## Exercise material
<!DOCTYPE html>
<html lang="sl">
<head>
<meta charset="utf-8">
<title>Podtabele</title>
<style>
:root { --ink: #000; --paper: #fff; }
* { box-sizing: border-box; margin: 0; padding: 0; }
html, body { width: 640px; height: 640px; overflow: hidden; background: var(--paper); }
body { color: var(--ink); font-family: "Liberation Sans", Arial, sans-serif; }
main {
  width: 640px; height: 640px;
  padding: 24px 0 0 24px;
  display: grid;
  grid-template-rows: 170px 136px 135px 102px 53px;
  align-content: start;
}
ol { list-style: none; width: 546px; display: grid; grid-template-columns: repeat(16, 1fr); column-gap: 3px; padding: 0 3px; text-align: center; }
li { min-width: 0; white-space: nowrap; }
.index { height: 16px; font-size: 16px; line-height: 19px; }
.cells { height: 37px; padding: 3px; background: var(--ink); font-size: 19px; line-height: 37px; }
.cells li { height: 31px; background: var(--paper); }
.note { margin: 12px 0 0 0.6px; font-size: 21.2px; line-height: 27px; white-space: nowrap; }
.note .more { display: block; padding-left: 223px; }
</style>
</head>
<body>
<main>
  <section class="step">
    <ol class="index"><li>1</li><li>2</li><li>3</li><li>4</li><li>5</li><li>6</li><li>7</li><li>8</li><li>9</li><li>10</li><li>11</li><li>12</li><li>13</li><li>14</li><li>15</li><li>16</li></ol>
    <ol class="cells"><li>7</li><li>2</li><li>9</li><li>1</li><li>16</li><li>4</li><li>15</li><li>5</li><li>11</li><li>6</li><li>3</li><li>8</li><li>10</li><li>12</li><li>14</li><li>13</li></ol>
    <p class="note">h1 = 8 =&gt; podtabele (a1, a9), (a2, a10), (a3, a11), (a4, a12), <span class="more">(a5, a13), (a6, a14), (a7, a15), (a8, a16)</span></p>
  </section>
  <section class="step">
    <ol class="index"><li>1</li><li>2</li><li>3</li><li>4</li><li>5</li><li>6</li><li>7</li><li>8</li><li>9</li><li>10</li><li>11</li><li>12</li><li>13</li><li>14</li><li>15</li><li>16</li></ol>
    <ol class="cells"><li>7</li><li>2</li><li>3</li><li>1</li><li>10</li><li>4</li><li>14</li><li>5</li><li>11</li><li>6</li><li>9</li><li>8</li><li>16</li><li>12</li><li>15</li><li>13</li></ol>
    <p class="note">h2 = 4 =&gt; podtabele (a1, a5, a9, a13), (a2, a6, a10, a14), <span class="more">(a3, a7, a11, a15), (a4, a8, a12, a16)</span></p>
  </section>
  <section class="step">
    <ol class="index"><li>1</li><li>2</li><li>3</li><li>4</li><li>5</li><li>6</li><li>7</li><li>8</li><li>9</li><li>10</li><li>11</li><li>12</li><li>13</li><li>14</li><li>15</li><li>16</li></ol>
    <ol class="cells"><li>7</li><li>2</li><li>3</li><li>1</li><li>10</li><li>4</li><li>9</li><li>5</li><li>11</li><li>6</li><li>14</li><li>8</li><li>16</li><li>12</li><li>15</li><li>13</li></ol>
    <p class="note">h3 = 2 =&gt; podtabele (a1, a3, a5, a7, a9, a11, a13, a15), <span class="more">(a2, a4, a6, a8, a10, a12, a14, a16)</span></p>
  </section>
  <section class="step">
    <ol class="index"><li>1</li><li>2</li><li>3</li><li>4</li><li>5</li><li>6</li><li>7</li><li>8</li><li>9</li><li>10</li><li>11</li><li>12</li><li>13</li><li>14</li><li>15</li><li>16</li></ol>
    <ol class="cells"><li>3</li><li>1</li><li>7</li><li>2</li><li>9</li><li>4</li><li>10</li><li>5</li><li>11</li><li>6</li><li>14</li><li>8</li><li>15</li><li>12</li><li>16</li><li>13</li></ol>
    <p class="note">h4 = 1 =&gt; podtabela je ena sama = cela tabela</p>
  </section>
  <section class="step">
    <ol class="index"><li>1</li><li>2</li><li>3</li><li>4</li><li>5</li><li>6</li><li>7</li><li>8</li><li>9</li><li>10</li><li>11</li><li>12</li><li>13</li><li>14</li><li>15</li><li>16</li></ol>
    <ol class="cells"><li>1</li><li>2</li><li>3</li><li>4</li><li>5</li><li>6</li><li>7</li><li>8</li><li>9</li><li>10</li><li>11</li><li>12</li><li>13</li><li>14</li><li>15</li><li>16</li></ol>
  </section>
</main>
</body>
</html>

## The problem
Please reproduce the entire listing, exactly as shown.

## Finished task
<!DOCTYPE html>
<html lang="sl">
<head>
<meta charset="utf-8">
<title>Podtabele</title>
<style>
:root { --ink: #000; --paper: #fff; }
* { box-sizing: border-box; margin: 0; padding: 0; }
html, body { width: 640px; height: 640px; overflow: hidden; background: var(--paper); }
body { color: var(--ink); font-family: "Liberation Sans", Arial, sans-serif; }
main {
  width: 640px; height: 640px;
  padding: 24px 0 0 24px;
  display: grid;
  grid-template-rows: 170px 136px 135px 102px 53px;
  align-content: start;
}
ol { list-style: none; width: 546px; display: grid; grid-template-columns: repeat(16, 1fr); column-gap: 3px; padding: 0 3px; text-align: center; }
li { min-width: 0; white-space: nowrap; }
.index { height: 16px; font-size: 16px; line-height: 19px; }
.cells { height: 37px; padding: 3px; background: var(--ink); font-size: 19px; line-height: 37px; }
.cells li { height: 31px; background: var(--paper); }
.note { margin: 12px 0 0 0.6px; font-size: 21.2px; line-height: 27px; white-space: nowrap; }
.note .more { display: block; padding-left: 223px; }
</style>
</head>
<body>
<main>
  <section class="step">
    <ol class="index"><li>1</li><li>2</li><li>3</li><li>4</li><li>5</li><li>6</li><li>7</li><li>8</li><li>9</li><li>10</li><li>11</li><li>12</li><li>13</li><li>14</li><li>15</li><li>16</li></ol>
    <ol class="cells"><li>7</li><li>2</li><li>9</li><li>1</li><li>16</li><li>4</li><li>15</li><li>5</li><li>11</li><li>6</li><li>3</li><li>8</li><li>10</li><li>12</li><li>14</li><li>13</li></ol>
    <p class="note">h1 = 8 =&gt; podtabele (a1, a9), (a2, a10), (a3, a11), (a4, a12), <span class="more">(a5, a13), (a6, a14), (a7, a15), (a8, a16)</span></p>
  </section>
  <section class="step">
    <ol class="index"><li>1</li><li>2</li><li>3</li><li>4</li><li>5</li><li>6</li><li>7</li><li>8</li><li>9</li><li>10</li><li>11</li><li>12</li><li>13</li><li>14</li><li>15</li><li>16</li></ol>
    <ol class="cells"><li>7</li><li>2</li><li>3</li><li>1</li><li>10</li><li>4</li><li>14</li><li>5</li><li>11</li><li>6</li><li>9</li><li>8</li><li>16</li><li>12</li><li>15</li><li>13</li></ol>
    <p class="note">h2 = 4 =&gt; podtabele (a1, a5, a9, a13), (a2, a6, a10, a14), <span class="more">(a3, a7, a11, a15), (a4, a8, a12, a16)</span></p>
  </section>
  <section class="step">
    <ol class="index"><li>1</li><li>2</li><li>3</li><li>4</li><li>5</li><li>6</li><li>7</li><li>8</li><li>9</li><li>10</li><li>11</li><li>12</li><li>13</li><li>14</li><li>15</li><li>16</li></ol>
    <ol class="cells"><li>7</li><li>2</li><li>3</li><li>1</li><li>10</li><li>4</li><li>9</li><li>5</li><li>11</li><li>6</li><li>14</li><li>8</li><li>16</li><li>12</li><li>15</li><li>13</li></ol>
    <p class="note">h3 = 2 =&gt; podtabele (a1, a3, a5, a7, a9, a11, a13, a15), <span class="more">(a2, a4, a6, a8, a10, a12, a14, a16)</span></p>
  </section>
  <section class="step">
    <ol class="index"><li>1</li><li>2</li><li>3</li><li>4</li><li>5</li><li>6</li><li>7</li><li>8</li><li>9</li><li>10</li><li>11</li><li>12</li><li>13</li><li>14</li><li>15</li><li>16</li></ol>
    <ol class="cells"><li>3</li><li>1</li><li>7</li><li>2</li><li>9</li><li>4</li><li>10</li><li>5</li><li>11</li><li>6</li><li>14</li><li>8</li><li>15</li><li>12</li><li>16</li><li>13</li></ol>
    <p class="note">h4 = 1 =&gt; podtabela je ena sama = cela tabela</p>
  </section>
  <section class="step">
    <ol class="index"><li>1</li><li>2</li><li>3</li><li>4</li><li>5</li><li>6</li><li>7</li><li>8</li><li>9</li><li>10</li><li>11</li><li>12</li><li>13</li><li>14</li><li>15</li><li>16</li></ol>
    <ol class="cells"><li>1</li><li>2</li><li>3</li><li>4</li><li>5</li><li>6</li><li>7</li><li>8</li><li>9</li><li>10</li><li>11</li><li>12</li><li>13</li><li>14</li><li>15</li><li>16</li></ol>
  </section>
</main>
</body>
</html>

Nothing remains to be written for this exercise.